A Couple of NFL Thoughts
Last year, as the Giants made their historic Super Bowl run (yes, I said historic; want to make something of it?), this site was pretty much taken over by my NFL ramblings. This year, not so much. But with the Super Bowl set, I wanted to share a few thoughts with you.
In February of 07 I wrote a piece called Losers & Nobodies in which I argued…well, here’s what I said:
If you were the GM of an NFL team with a head coaching vacancy, which of the following should you hire:
a) A proven winner, like Super Bowl Champ Bill Cowher
b) A proven loser, like Cam Cameron
c) A complete nobody, like Jim Harbaugh’s brother.
If history is any guide, hire the nobody. If he’s not available, hire the loser.
As it turns out, FreeTime must be required reading in NFL front offices, because Nobodies were hired in huge numbers in the weeks after this was posted. John Harbaugh in Baltimore, Tony Sparano in Miami, Mike Smith in Atlanta, and Jim Zorn in Washington.
And it turned out splendidly for those teams. Harbaugh’s Ravens played in the AFC championship game, Sparano’s Dolphins had the greatest regular-season turnaround in the history of the sport, and they both lost out on Coach of the Year to Smith. (Zorn got off to a hot start then faded, but had his team in playoff contention in the extremely difficult NFC East).

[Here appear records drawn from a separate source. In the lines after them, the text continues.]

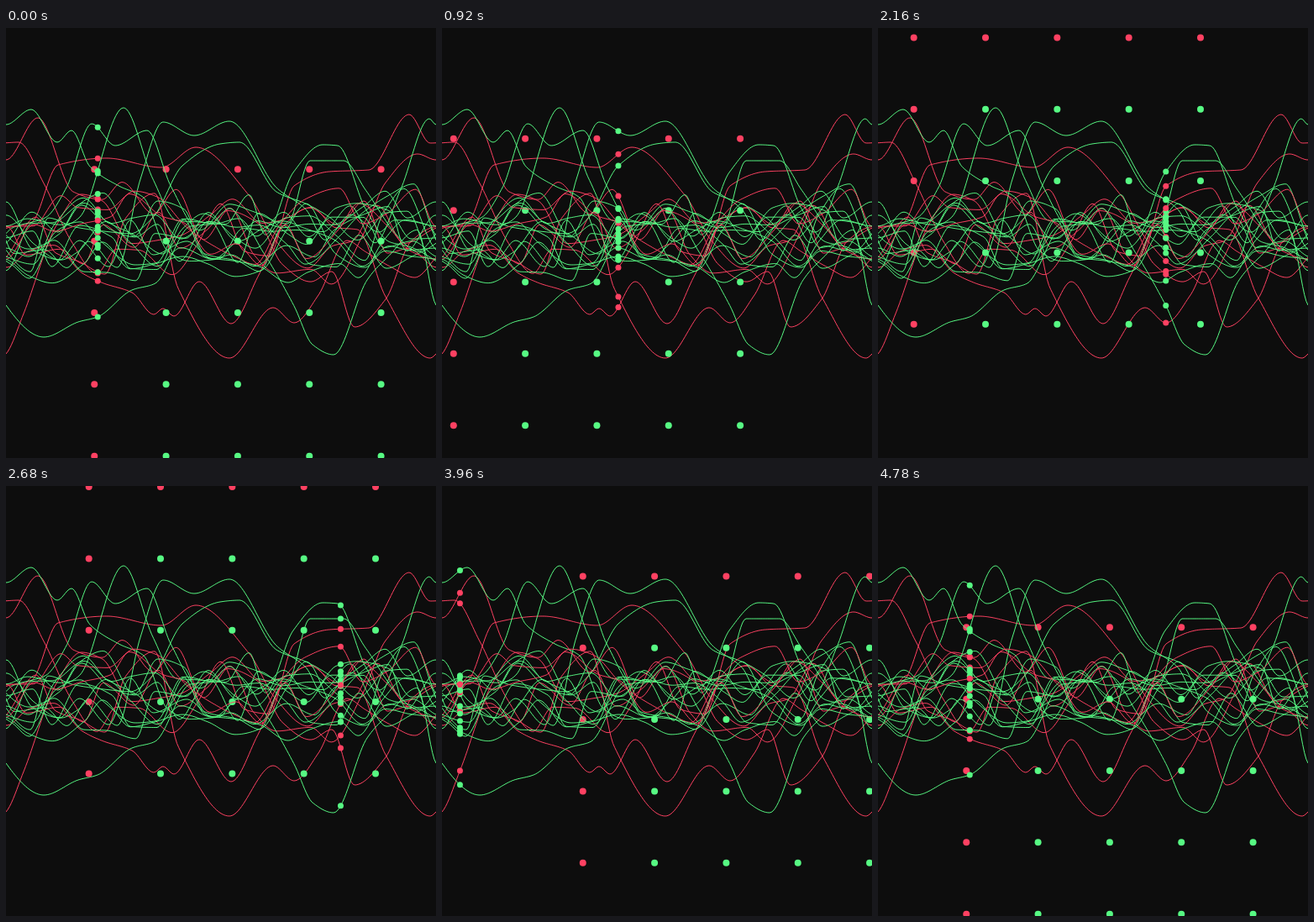
An HTML page with a canvas that plays this animation: 512x512 px, repeating every 4.8 s.

```html
<!DOCTYPE html>
<html>
<head>
<meta charset="utf-8">
<style>
  html, body { margin: 0; height: 100%; overflow: hidden; background: #0d0d0d; }
  canvas { display: block; }
</style>
</head>
<body>
<canvas width="512" height="512"></canvas>
<script>
const SIZE = 512, STEPS = 240, CELL = SIZE / 6, MIDDLE = 246;
const RED = '#ff4162', GREEN = '#57f983';
const ctx = document.querySelector('canvas').getContext('2d');

// Anchor points (x, y, x, y, ...) of the curves that stand out from the bundle
const anchors = {
  [RED]: [
    [0, 388, 21, 340, 60, 235, 452, 320, 505, 393],
    [0, 157, 38, 107, 80, 195, 452, 184, 490, 150],
    [15, 136, 45, 185, 343, 188, 385, 171, 432, 169, 480, 103, 505, 137],
    [62, 163, 120, 155, 185, 166, 226, 142, 290, 200],
    [150, 315, 176, 341, 187, 334, 200, 343, 230, 302, 268, 352, 300, 296],
    [205, 310, 266, 393, 318, 333, 343, 351, 372, 318],
    [388, 290, 415, 356, 452, 323],
  ],
  [GREEN]: [
    [0, 115, 30, 97, 61, 136, 78, 122, 100, 165, 470, 192, 504, 108],
    [72, 190, 102, 114, 130, 140, 168, 122, 362, 158, 402, 158],
    [88, 225, 140, 95, 175, 180, 342, 172, 377, 139, 395, 140, 428, 215],
    [160, 180, 187, 112, 224, 128, 266, 111, 322, 190],
    [210, 164, 255, 138, 278, 136, 322, 195],
    [0, 330, 45, 368, 86, 350, 109, 344, 150, 312, 343, 331, 365, 377, 390, 389, 430, 300],
  ],
};

let seed = 11;
function random() {
  seed = (seed * 16807) % 2147483647;
  return seed / 2147483647;
}

// Fills wide gaps between anchors with a random walk drawn to the middle
function makeKnots(flat) {
  const knots = [];
  for (let i = 0; i < flat.length; i += 2) {
    const x = flat[i];
    let y = flat[i + 1];
    const next = i + 2 < flat.length ? flat[i + 2] : flat[0] + SIZE;
    const parts = next - x > 75 ? Math.round((next - x) / 30) : 1;
    knots.push([x, y]);
    for (let k = 1; k < parts; k++) {
      y = (y + MIDDLE) / 2 + (random() - 0.5) * 85;
      knots.push([x + (next - x) * (k + (random() - 0.5) * 0.4) / parts, y]);
    }
  }
  return [-SIZE, 0, SIZE].flatMap(shift => knots.map(([x, y]) => [x + shift, y]));
}

// Smooth interpolation that levels out at every peak and valley
function sample(knots, x) {
  const slope = i => (knots[i + 1][1] - knots[i][1]) / (knots[i + 1][0] - knots[i][0]);
  const tangent = i => {
    const a = slope(i - 1), b = slope(i);
    return a * b > 0 ? 2 * a * b / (a + b) : 0;
  };
  const i = knots.findIndex(k => k[0] > x) - 1;
  const [x0, y0] = knots[i], [x1, y1] = knots[i + 1];
  const w = x1 - x0, u = (x - x0) / w, v = 1 - u;
  return y0 * (1 + 2 * u) * v * v + y1 * (3 - 2 * u) * u * u
    + w * u * v * (tangent(i) * v - tangent(i + 1) * u);
}

const stepX = k => k * SIZE / (STEPS - 1);

const cells = Array.from({ length: 25 }, (_, i) => {
  const col = i % 5, row = Math.floor(i / 5);
  const color = col && row ? GREEN : RED;
  const knots = makeKnots(anchors[color].shift() || [0, MIDDLE + (random() - 0.5) * 90]);
  const heights = Array.from({ length: STEPS }, (_, k) => sample(knots, stepX(k)));
  const path = new Path2D();
  heights.forEach((y, k) => path.lineTo(stepX(k), y));
  return { x: (col + 1) * CELL, y: (row + 1) * CELL, color, heights, path };
});

function dot(x, y, radius) {
  ctx.beginPath();
  ctx.arc(x, y, radius, 0, 2 * Math.PI);
  ctx.fill();
}

function draw(now) {
  // The first step of the loop repeats the last one
  const step = Math.floor(now / 20) % STEPS || STEPS - 1;
  const k = (step + 52) % STEPS;
  const angle = k / STEPS * 2 * Math.PI;
  ctx.fillStyle = '#0d0d0d';
  ctx.fillRect(0, 0, SIZE, SIZE);
  for (const { x, y, color, heights, path } of cells) {
    ctx.fillStyle = ctx.strokeStyle = color;
    dot(x + CELL * Math.cos(angle), y + CELL * Math.sin(angle), 4);
    ctx.stroke(path);
    dot(stepX(k), heights[k], 3.5);
  }
}

const start = performance.now();
function tick() {
  draw(performance.now() - start);
  requestAnimationFrame(tick);
}
tick();
</script>
</body>
</html>
```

And in two weeks, two Nobodies from the Hiring Class of 2007 will meet in the Super Bowl. Mike Tomlin and Ken Whisenhunt were both unknown entities to most NFL fans when hired two years ago.
More proof, as if we needed it, that history and facts are more valuable than conventional wisdom.

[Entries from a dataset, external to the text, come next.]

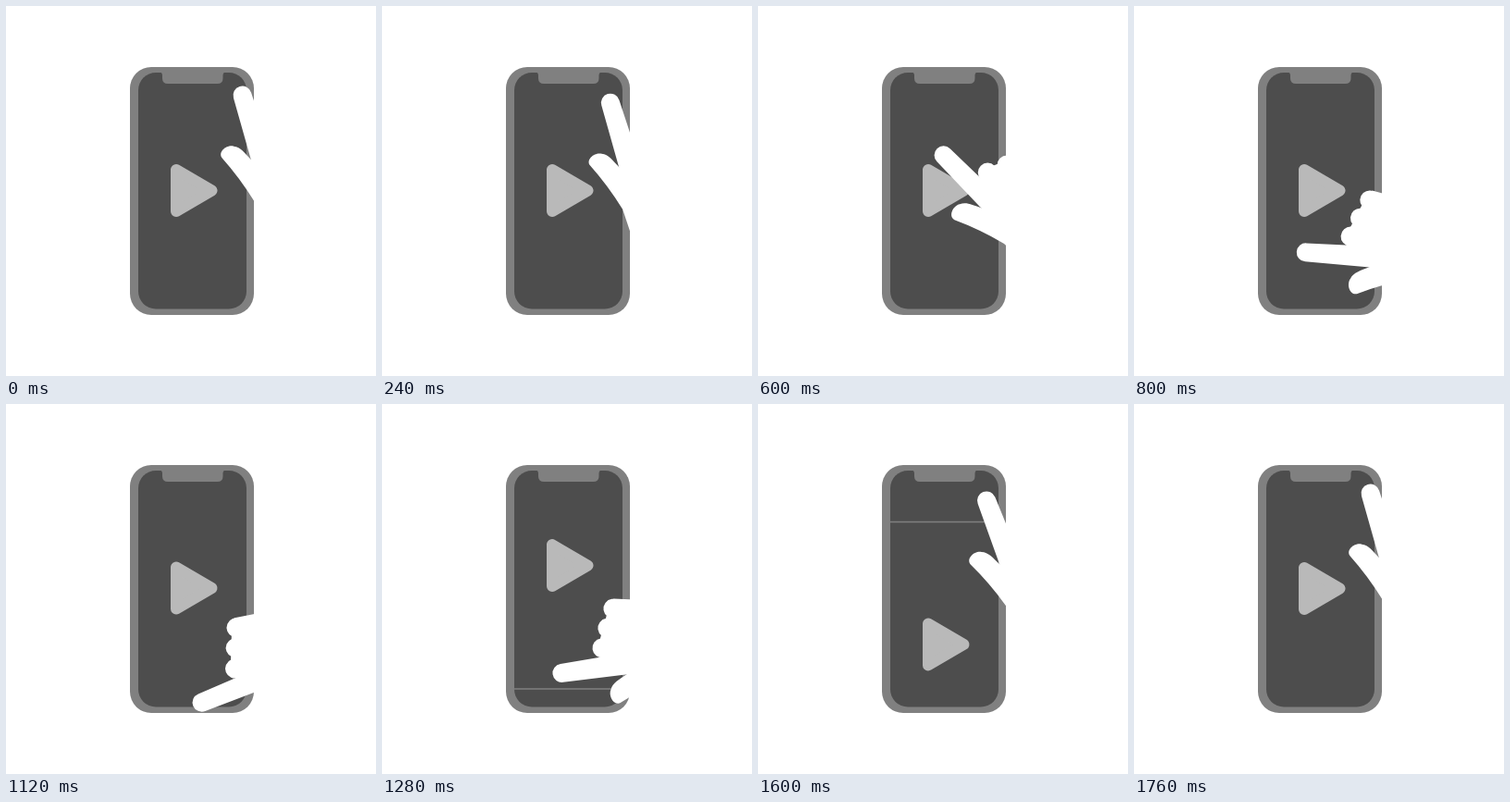
Write an HTML page that moves like this. It is 400 px wide and 400 px high and loops after 2.28 s.

```html
<!DOCTYPE html>
<html lang="en">
<head>
<meta charset="utf-8">
<title>Swipe gesture</title>
<style>
  html, body { margin: 0; width: 100%; height: 100%; overflow: hidden; background: #fff; }
  svg { display: block; width: 100vw; height: 100vh; }
</style>
</head>
<body>
<svg viewBox="0 0 400 400">
  <defs>
    <clipPath id="screen"><rect x="143" y="72" width="117" height="255.5" rx="19"/></clipPath>
    <path id="play" d="M184 177V222L222.5 199.5Z" fill="#b9b9b9" stroke="#b9b9b9" stroke-width="12" stroke-linejoin="round"/>
  </defs>

  <rect x="134" y="66" width="134" height="268" rx="23" fill="#808080"/>
  <g clip-path="url(#screen)">
    <rect x="143" y="72" width="117" height="256" fill="#4d4d4d"/>
    <g id="feed">
      <use href="#play"/>
      <path d="M143 333H260" stroke="#808080" stroke-width="1.5"/>
      <use href="#play" y="266"/>
    </g>
  </g>
  <path d="M166 71Q169 72 169 75V78Q169 84 175 84H228.5Q234.5 84 234.5 78V75Q234.5 72 237.5 71Z" fill="#808080"/>

  <!-- Hand in its own axes: index fingertip at 0,0, finger running along +x -->
  <g id="hand" fill="#fff">
    <path d="M0 -10A10 10 0 0 0 0 10L70 11.5H90V-11H48Z"/>
    <circle cx="47" cy="-20.5" r="10.5"/>
    <circle cx="56" cy="-41" r="10.5"/>
    <circle cx="65" cy="-61" r="10.5"/>
    <path d="M48 -8L42.5 -22L60.5 -63L67 -71.5L95 -66L150 -50L200 -40V20H150L114 21Q84 29 58 41
             C50 43 46 31 50 25C53 18 60 16 70 11Z"/>
  </g>
</svg>
<script>
const LOOP = 2280, STEP = 40, LAST = 1760;

const part = (t, from, to) => Math.min(1, Math.max(0, (t - from) / (to - from)));
const smooth = s => s * s * (3 - 2 * s);
const bump = (t, from, to) => Math.sin(Math.PI * part(t, from, to));

const hand = document.getElementById("hand");
const feed = document.getElementById("feed");

function draw(time) {
  const t = Math.min(LAST, Math.floor(time % LOOP / STEP) * STEP);

  // 0: hand raised, 1: hand lowered
  const low = smooth(part(t, 360, 1030)) - smooth(part(t, 1160, 1662));
  const angle = 73 - 95 * low;
  const x = 325 + 11.5 * low - 10 * bump(t, 0, 720);
  const y = 228 + 14 * low + 13 * bump(t, 0, 1120) + 3 * bump(t, 1120, 1760);
  hand.setAttribute("transform", `translate(${x} ${y}) rotate(${angle}) translate(-146 28)`);

  const scroll = 266 * smooth(part(t, 1070, 1760) ** 1.4);
  feed.setAttribute("transform", `translate(0 ${-scroll})`);
}

const start = performance.now();
function tick() {
  draw(performance.now() - start);
  requestAnimationFrame(tick);
}
tick();
</script>
</body>
</html>
```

NFL GMs: there is no reason to throw money, power and private jets at the Bill Cowhers, Mike Shanahans, and Jon Grudens of the world. Get yourself a Nobody.

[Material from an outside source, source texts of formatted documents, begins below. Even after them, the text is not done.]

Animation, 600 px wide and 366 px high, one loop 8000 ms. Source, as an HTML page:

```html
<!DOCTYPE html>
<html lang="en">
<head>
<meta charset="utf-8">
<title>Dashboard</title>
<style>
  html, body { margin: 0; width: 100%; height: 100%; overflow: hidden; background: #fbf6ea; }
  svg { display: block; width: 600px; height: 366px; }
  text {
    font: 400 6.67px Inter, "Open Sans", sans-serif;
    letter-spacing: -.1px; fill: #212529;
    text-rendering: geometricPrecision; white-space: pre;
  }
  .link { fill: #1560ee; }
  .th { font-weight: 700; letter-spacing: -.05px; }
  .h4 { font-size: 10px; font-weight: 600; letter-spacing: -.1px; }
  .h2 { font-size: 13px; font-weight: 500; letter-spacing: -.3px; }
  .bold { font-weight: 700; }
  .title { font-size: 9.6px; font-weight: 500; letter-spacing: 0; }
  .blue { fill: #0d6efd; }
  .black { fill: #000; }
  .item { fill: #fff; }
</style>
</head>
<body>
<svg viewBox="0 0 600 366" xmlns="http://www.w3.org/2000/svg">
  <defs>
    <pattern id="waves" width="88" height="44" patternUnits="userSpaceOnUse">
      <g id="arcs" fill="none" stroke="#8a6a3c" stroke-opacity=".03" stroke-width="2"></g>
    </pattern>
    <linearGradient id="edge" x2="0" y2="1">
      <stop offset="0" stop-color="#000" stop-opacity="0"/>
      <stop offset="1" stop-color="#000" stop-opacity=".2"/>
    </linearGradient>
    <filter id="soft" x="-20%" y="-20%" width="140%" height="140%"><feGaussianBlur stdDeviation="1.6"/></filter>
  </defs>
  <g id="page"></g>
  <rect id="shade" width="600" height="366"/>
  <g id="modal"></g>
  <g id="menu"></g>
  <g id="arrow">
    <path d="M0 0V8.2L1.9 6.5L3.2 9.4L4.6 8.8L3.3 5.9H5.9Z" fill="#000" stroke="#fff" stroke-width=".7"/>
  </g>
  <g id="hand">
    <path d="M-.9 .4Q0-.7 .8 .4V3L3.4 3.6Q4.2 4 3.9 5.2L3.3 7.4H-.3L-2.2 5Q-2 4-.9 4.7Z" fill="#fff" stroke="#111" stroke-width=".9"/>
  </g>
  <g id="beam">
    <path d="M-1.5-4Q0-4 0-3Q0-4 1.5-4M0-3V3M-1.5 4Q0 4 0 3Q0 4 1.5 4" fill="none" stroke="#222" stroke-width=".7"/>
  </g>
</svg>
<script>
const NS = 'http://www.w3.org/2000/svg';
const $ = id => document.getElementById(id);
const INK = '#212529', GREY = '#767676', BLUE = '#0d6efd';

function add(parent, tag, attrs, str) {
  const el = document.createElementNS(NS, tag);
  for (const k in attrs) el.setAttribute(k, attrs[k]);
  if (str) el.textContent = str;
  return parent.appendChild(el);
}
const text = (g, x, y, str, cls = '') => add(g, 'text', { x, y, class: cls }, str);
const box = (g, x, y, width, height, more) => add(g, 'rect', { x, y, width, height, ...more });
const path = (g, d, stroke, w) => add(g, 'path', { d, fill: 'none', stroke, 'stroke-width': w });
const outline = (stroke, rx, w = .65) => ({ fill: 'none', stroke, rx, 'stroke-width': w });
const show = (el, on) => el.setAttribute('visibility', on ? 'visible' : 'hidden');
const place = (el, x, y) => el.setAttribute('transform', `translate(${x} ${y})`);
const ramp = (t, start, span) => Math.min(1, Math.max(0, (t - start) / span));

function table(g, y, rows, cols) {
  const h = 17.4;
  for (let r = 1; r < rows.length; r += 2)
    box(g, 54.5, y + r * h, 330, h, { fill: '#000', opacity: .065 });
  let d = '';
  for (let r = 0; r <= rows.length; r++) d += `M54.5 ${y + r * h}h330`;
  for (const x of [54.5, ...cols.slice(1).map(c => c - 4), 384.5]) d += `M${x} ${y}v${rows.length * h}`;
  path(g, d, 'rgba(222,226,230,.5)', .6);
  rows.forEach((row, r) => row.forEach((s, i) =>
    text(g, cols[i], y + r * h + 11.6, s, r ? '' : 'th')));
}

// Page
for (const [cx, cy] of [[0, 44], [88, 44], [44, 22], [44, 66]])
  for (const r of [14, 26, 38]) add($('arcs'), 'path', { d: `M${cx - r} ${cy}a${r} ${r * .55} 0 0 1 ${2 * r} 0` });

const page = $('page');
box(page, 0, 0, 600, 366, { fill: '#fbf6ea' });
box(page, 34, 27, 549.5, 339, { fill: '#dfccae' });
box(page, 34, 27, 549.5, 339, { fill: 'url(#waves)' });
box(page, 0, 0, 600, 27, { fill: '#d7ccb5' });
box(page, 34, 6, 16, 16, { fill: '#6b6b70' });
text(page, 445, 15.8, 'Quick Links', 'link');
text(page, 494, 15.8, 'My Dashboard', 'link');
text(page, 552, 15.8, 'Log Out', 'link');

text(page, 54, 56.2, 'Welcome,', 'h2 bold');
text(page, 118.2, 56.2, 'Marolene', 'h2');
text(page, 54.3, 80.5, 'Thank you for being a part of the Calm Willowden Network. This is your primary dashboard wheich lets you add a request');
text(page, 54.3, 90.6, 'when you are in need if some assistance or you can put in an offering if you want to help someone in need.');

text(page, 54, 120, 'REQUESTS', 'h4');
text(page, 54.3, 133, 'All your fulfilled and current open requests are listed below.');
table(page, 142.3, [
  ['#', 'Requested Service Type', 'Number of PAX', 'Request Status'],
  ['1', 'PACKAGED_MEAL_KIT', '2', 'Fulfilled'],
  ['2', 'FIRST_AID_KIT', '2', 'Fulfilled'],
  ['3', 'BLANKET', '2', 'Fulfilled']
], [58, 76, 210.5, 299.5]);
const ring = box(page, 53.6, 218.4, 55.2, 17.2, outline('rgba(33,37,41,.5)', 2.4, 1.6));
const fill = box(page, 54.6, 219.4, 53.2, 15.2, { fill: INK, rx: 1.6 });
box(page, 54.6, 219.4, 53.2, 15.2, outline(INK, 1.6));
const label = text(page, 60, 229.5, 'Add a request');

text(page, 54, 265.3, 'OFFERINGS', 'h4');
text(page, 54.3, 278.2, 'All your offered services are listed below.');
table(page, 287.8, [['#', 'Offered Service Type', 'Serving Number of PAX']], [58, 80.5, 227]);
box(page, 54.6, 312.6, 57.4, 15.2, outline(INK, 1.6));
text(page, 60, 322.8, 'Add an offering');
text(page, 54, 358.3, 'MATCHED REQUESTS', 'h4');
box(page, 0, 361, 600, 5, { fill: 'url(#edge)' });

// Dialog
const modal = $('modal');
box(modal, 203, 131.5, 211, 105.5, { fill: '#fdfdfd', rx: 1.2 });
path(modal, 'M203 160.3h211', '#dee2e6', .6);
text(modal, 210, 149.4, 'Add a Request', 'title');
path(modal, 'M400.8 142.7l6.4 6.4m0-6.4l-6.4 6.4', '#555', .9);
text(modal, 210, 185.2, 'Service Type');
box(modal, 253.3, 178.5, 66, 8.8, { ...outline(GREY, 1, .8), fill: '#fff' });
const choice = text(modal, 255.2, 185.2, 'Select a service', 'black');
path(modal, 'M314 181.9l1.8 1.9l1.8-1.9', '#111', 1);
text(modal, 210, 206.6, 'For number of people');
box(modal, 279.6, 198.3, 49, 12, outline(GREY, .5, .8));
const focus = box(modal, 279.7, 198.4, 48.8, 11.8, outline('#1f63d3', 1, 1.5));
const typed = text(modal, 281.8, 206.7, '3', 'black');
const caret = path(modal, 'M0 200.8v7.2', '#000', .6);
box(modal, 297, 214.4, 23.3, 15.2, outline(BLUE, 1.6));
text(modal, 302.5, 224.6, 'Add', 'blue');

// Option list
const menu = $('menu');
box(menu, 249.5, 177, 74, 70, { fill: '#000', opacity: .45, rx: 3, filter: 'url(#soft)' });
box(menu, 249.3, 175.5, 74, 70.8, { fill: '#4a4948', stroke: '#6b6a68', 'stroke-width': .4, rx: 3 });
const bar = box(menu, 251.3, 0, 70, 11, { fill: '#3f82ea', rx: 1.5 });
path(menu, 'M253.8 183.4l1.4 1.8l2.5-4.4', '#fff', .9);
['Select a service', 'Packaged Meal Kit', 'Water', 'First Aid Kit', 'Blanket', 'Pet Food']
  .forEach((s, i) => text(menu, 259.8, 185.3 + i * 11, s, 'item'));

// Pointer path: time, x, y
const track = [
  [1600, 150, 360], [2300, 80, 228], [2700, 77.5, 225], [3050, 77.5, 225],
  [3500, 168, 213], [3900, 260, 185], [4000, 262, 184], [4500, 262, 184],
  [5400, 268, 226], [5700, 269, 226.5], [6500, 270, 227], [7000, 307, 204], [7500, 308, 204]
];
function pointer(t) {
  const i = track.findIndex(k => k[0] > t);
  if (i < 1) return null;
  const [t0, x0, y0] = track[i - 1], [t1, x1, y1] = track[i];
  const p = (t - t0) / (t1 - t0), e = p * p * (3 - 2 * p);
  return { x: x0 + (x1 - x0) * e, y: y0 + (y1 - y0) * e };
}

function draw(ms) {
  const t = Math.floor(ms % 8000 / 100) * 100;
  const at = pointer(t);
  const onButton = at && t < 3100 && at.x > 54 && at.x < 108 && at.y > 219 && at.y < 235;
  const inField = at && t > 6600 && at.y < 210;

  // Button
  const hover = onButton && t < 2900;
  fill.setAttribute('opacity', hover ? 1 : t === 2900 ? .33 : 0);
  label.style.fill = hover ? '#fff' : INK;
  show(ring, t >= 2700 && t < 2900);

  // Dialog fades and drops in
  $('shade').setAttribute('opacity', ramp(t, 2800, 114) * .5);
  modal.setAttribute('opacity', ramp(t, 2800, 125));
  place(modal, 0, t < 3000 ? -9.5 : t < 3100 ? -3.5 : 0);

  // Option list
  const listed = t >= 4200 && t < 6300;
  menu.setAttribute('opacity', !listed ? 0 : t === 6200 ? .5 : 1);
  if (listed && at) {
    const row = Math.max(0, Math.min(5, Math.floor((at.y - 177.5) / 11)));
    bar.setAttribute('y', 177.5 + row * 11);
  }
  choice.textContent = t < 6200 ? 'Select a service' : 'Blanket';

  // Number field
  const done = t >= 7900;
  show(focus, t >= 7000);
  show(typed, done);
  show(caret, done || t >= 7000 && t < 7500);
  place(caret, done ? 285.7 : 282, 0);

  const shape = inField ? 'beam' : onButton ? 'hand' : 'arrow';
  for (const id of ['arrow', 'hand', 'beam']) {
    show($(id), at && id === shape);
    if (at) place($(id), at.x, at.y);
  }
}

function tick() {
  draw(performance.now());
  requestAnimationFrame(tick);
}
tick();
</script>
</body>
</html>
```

The Hot Team
A cherished myth of the NFL is that the hot team coming into the playoffs is the one to look out for. Peter King, in this morning's MMQB writes:
It's never been truer that the hottest teams, and the healthiest teams, are the ones with the best chance in January.
Oh my God, really, Peter? I love Peter King. I read MMQB religiously. He works hard, he talks to everyone in the NFL seemingly every waking moment, and he just seems like an amiable likable guy. But he does like that conventional wisdom nonsense.
How could anyone argue that the Arizona Cardinals were the hot team coming in? It was clearly Carolina, maybe the Eagles. The Cardinals were about the coldest team to ever enter the playoffs, and it had no impact on their knocking off 3 straight wins.
But conventional wisdom dies hard. It's more stubborn than facts.